#### Task input:
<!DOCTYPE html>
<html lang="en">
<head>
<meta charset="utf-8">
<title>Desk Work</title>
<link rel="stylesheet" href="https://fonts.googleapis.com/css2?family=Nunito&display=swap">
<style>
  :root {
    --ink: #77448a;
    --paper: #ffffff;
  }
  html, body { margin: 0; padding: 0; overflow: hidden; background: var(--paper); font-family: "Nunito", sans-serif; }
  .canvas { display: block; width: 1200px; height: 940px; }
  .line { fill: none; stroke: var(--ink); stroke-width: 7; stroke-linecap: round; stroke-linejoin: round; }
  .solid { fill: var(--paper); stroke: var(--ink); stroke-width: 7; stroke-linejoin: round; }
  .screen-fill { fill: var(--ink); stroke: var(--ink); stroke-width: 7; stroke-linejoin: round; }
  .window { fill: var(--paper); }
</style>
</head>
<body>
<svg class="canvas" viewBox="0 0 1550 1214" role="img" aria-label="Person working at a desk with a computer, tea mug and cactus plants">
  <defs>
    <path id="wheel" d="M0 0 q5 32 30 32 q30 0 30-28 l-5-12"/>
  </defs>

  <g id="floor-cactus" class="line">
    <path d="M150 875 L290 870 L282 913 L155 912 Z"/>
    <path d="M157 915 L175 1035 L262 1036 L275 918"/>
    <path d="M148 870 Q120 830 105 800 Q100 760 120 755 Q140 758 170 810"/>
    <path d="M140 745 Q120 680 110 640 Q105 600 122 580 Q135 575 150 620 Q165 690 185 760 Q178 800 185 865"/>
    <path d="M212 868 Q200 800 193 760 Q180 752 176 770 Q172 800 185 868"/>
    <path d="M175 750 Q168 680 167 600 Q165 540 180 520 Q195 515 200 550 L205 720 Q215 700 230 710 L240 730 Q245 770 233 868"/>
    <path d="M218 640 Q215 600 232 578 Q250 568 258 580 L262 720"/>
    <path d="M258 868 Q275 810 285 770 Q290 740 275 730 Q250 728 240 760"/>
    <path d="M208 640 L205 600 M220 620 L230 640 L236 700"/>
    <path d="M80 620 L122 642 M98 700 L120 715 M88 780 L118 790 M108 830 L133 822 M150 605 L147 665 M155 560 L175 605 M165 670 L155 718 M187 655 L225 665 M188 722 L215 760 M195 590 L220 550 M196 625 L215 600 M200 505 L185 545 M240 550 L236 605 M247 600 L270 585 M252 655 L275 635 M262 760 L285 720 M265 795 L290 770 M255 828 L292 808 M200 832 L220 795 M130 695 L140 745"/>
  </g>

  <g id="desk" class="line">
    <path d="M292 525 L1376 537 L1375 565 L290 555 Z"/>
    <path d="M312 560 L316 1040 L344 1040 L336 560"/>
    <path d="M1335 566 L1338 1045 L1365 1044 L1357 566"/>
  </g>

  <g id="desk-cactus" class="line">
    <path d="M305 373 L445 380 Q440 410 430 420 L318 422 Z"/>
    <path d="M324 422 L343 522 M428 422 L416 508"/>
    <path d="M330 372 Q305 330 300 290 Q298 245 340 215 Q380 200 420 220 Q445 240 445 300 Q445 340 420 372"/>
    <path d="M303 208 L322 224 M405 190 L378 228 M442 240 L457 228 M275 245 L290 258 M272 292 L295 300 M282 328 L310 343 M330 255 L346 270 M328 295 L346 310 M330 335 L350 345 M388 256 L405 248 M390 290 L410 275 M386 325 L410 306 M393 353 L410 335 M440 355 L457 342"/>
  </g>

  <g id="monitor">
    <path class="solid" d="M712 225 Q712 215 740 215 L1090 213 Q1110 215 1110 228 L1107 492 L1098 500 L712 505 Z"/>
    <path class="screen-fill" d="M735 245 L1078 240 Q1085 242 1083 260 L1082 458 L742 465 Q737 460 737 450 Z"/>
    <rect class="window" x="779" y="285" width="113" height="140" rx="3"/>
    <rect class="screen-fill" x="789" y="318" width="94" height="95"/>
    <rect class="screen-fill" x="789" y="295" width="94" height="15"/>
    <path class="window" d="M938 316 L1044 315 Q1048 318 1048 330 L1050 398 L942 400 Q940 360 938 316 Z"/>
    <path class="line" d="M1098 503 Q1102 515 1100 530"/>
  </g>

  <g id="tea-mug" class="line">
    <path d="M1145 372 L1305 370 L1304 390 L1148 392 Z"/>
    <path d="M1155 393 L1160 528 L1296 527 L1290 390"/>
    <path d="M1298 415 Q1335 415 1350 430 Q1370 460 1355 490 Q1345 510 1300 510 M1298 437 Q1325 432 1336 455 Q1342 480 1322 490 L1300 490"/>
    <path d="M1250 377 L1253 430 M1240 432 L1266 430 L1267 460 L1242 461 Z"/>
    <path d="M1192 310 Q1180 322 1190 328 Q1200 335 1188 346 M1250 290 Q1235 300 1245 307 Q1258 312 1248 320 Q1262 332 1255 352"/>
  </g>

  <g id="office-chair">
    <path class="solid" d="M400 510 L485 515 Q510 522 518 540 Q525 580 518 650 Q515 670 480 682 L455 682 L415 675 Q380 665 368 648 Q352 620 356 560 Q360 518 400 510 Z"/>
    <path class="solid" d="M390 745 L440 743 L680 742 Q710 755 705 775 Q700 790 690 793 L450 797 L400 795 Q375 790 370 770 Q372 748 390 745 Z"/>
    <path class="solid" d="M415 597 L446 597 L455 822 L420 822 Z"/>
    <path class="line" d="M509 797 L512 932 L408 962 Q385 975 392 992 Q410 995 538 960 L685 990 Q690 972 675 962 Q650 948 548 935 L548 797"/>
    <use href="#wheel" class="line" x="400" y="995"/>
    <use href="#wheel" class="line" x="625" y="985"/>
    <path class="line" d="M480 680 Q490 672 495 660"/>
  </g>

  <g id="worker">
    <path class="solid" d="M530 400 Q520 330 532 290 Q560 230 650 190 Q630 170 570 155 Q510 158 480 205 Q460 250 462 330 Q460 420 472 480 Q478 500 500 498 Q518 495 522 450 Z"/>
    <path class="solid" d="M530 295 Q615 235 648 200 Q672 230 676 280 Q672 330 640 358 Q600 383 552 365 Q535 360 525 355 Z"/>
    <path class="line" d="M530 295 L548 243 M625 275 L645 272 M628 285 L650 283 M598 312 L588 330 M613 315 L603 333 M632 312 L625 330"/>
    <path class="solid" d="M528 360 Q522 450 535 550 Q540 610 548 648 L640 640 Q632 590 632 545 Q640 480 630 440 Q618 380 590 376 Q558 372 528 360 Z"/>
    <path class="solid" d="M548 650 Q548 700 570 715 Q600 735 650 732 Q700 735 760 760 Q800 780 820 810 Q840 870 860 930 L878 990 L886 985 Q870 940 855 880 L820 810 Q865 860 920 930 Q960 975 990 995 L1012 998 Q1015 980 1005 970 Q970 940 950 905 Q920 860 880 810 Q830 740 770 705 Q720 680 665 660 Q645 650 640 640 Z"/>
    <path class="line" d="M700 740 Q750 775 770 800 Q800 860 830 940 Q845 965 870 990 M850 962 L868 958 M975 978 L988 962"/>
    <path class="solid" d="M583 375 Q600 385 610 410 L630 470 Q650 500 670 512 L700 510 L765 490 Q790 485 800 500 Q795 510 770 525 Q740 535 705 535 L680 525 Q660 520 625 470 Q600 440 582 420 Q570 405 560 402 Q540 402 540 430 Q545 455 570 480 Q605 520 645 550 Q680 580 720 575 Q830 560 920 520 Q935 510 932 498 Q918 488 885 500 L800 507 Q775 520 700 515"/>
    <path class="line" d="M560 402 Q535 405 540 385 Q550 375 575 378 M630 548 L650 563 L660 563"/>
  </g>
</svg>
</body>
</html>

#### Task directions:
Write out every line of the entries that holds the word "paper".

#### Expected output:
    --paper: #ffffff;
  html, body { margin: 0; padding: 0; overflow: hidden; background: var(--paper); font-family: "Nunito", sans-serif; }
  .solid { fill: var(--paper); stroke: var(--ink); stroke-width: 7; stroke-linejoin: round; }
  .window { fill: var(--paper); }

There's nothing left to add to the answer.